By Jim Schutze
By Rachel Watts
By Lauren Drewes Daniels
By Anna Merlan
By Lee Escobedo
By Eric Nicholson
But Campos never fixed anything. His story now is that the parents never told him about segregation at Preston Hollow. Instead, he says, they mainly griped about Parker and how she couldn't speak Spanish. Campos, who also hasn't read the judge's ruling even though he's in it, later told his LULAC colleague that the parent's concerns were not credible.
Even after the judge's ruling, local LULAC chapters largely remained silent. The local district director for LULAC, the otherwise vigilant Coty Rodriguez Anderson, has been practically invisible. Of course, Anderson has the same dilemma as her LULAC peers. She works as a school counselor for DISD.
But while Flores and Campos seem relatively apathetic about the judge's ruling, Anderson at least expresses outrage over what happened. About LULAC's surprisingly low profile in the wake of the judge's ruling, Anderson admits, "It's on me."
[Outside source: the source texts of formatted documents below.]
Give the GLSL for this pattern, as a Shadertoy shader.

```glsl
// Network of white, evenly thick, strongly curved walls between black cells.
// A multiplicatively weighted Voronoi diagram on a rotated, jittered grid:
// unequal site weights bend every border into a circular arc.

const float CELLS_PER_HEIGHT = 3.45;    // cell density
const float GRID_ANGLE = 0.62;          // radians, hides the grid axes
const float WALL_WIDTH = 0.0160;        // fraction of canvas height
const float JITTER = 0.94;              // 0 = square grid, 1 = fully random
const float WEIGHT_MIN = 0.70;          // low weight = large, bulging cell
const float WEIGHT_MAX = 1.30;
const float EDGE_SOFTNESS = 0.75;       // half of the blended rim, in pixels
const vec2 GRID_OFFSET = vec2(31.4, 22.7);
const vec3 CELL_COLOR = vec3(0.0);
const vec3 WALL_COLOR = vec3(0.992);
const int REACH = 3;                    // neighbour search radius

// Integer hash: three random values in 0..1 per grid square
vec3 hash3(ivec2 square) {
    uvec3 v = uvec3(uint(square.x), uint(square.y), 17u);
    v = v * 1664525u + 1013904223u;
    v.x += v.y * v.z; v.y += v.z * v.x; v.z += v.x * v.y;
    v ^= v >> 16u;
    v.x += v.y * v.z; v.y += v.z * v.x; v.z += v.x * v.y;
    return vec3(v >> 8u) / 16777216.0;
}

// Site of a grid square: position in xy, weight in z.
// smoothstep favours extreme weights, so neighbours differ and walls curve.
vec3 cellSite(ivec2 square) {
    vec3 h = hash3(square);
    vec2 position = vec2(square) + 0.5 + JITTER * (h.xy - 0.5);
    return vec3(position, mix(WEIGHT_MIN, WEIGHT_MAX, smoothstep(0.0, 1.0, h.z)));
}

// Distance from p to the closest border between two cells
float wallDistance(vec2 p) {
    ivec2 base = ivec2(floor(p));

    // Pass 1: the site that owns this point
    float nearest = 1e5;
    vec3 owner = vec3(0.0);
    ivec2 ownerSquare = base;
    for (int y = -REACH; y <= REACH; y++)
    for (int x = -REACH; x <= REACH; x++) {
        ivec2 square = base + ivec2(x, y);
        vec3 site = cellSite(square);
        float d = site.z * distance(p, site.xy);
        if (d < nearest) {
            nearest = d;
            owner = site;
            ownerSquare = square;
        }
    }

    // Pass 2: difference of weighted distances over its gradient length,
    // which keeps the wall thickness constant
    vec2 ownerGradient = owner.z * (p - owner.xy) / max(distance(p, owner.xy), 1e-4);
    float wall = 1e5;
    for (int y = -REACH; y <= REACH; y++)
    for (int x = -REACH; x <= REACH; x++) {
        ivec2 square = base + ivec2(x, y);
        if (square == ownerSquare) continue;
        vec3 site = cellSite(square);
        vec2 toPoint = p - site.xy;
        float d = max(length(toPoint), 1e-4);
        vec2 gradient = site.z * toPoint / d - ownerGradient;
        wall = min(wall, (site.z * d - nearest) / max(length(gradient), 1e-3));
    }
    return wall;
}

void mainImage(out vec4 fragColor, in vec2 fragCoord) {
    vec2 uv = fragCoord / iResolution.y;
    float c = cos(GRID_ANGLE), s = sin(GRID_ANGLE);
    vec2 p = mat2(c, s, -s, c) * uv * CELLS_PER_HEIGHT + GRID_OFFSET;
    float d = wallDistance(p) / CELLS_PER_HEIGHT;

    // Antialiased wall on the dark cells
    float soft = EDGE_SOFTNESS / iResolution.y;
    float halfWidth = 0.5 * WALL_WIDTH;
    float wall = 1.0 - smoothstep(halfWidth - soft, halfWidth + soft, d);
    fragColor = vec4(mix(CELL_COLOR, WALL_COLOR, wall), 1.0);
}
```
The theme of split allegiances seems to run through the entire saga. When Casey Thomas was sworn in as the new president of the local chapter of the National Association for the Advancement of Colored People, The Dallas Morning News quoted him as saying, "We ain't going to take it anymore." But the NAACP has not exactly raised hell about why two-thirds of all black children at Preston Hollow somehow wound up in ESL classes. Of course, Thomas is a DISD teacher.